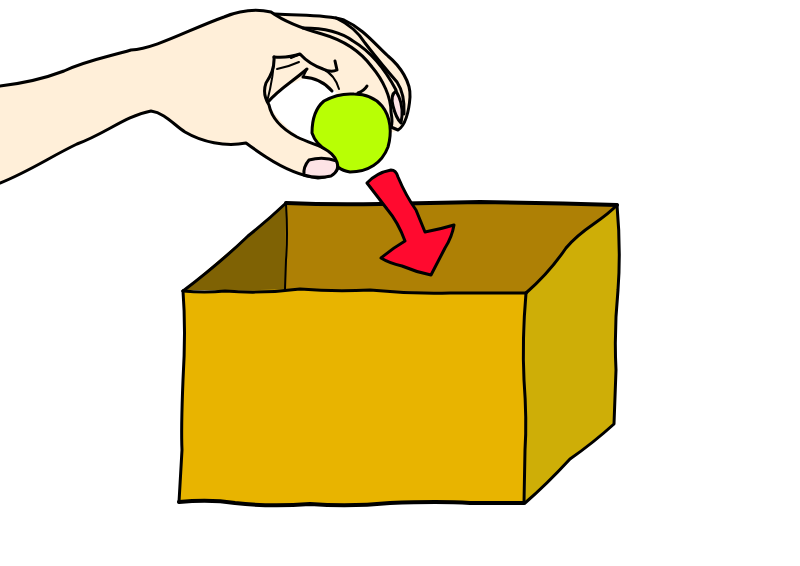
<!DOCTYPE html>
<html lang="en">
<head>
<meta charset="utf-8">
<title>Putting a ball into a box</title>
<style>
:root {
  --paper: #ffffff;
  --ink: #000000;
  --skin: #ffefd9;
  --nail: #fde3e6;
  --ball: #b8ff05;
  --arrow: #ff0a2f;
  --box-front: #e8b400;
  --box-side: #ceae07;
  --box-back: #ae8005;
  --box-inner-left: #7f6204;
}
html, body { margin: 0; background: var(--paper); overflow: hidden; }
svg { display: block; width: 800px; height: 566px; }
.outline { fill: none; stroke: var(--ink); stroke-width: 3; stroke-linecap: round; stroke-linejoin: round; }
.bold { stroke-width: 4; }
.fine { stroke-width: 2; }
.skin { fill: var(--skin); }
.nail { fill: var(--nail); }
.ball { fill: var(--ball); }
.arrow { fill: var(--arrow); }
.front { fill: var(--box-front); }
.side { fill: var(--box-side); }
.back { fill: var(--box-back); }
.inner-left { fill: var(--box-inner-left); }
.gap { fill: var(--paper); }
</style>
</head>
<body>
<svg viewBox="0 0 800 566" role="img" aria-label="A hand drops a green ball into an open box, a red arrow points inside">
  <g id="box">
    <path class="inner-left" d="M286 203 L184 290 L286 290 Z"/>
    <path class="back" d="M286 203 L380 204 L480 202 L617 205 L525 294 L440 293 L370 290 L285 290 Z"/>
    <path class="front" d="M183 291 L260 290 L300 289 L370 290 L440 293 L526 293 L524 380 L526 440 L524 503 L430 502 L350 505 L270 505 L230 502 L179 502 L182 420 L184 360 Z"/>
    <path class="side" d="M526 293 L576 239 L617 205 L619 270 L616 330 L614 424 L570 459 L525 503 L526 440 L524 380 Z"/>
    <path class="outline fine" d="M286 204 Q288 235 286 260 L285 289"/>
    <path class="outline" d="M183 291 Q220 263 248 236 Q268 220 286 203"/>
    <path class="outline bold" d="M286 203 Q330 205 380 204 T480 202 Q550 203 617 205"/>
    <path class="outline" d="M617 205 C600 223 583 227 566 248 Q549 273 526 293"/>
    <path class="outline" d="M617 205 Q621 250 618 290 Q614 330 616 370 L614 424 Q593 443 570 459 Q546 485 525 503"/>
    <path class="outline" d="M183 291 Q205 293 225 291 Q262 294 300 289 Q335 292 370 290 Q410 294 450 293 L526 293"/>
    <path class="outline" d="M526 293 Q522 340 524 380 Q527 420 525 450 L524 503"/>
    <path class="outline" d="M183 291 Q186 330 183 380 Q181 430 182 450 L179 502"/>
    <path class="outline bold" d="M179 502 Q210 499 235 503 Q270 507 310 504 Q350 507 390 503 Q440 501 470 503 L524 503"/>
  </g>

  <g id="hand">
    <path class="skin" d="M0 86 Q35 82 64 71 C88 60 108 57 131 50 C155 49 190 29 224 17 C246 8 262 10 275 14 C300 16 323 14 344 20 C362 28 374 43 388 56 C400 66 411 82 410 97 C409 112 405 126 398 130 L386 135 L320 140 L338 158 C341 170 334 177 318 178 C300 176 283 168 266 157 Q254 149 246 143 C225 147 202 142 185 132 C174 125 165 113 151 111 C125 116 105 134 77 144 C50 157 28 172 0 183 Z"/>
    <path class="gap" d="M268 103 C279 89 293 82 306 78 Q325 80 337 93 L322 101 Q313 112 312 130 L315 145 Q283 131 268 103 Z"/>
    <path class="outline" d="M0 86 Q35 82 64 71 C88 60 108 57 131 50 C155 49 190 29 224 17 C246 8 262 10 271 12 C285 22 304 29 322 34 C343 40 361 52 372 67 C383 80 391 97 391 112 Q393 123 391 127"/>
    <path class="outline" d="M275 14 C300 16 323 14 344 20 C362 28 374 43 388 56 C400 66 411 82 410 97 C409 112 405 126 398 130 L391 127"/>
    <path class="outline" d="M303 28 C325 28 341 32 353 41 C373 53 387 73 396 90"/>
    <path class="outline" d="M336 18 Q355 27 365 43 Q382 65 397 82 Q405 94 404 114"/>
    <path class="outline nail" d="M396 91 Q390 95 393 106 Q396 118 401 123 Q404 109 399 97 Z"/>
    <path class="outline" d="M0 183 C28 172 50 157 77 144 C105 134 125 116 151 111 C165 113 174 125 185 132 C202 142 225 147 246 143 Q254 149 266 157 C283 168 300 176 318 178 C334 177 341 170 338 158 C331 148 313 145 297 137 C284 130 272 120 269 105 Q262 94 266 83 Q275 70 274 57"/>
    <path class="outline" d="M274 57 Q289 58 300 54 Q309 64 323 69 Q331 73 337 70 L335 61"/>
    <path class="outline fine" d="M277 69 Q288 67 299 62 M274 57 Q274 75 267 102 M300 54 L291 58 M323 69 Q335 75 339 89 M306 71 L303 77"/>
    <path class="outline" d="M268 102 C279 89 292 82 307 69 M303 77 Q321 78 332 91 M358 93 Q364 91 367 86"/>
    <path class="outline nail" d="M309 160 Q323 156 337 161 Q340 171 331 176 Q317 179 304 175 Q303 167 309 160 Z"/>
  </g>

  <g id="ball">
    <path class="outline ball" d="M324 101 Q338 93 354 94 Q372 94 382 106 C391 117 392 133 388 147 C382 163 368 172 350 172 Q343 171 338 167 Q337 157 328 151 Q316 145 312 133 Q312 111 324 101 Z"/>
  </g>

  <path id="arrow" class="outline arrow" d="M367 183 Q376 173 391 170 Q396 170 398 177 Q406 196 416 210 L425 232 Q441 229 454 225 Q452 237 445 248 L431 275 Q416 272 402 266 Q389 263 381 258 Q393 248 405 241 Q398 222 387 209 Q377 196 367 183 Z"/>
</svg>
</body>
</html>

● ● ● ●

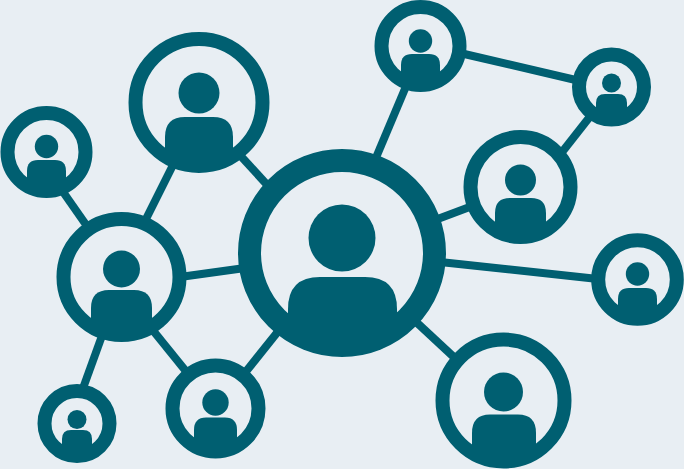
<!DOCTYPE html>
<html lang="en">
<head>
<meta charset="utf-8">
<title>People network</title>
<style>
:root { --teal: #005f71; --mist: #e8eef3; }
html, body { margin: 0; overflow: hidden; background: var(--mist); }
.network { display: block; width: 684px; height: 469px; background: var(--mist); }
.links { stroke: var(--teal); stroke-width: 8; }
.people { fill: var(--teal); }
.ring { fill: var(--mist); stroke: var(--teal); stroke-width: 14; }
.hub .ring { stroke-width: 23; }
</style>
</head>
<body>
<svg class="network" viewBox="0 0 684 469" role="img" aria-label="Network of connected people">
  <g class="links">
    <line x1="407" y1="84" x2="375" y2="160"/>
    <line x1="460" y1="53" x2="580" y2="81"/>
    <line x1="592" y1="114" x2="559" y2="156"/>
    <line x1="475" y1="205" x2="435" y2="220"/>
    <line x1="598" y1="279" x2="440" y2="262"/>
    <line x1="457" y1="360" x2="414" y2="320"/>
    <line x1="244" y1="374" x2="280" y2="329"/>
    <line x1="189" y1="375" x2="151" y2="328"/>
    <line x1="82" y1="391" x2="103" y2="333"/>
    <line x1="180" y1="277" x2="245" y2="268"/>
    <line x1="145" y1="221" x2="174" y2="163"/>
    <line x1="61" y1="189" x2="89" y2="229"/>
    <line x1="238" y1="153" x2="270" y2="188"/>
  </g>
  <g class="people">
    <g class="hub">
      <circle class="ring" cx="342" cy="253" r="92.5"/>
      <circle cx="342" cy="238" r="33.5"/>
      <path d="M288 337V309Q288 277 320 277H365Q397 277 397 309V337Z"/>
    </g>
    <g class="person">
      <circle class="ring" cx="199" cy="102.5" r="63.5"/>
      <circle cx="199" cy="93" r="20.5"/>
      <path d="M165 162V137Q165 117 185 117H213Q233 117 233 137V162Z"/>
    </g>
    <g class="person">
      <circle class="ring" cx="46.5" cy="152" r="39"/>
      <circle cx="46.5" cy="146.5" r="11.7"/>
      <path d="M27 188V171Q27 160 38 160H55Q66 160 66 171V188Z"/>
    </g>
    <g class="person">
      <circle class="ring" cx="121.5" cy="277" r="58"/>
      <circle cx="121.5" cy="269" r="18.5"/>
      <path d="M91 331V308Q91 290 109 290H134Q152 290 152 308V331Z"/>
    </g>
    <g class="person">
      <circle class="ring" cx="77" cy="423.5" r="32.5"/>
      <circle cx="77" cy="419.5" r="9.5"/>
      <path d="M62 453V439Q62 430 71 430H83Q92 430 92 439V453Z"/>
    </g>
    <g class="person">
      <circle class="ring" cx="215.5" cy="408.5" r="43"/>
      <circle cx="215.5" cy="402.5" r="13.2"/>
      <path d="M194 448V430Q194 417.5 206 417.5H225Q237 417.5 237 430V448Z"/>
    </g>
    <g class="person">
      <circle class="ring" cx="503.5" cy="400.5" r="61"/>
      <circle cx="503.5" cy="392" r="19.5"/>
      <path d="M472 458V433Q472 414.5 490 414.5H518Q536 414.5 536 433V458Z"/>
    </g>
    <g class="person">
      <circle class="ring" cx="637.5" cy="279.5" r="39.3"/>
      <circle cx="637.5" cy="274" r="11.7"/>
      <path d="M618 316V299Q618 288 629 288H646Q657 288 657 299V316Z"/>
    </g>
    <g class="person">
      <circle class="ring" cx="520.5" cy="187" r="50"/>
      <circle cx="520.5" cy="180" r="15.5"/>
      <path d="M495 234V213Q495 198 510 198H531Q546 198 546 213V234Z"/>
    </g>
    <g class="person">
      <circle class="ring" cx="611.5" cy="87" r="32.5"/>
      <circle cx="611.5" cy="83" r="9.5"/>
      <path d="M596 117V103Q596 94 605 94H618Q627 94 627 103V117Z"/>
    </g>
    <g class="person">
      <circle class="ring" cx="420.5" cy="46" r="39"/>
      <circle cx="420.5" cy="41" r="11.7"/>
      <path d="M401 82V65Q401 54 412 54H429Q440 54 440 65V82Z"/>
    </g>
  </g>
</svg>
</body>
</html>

● ● ● ●

◆ Try it: Reply with only the number of lines in the entries that hold the word "bold".

◆ Solved exercise: 3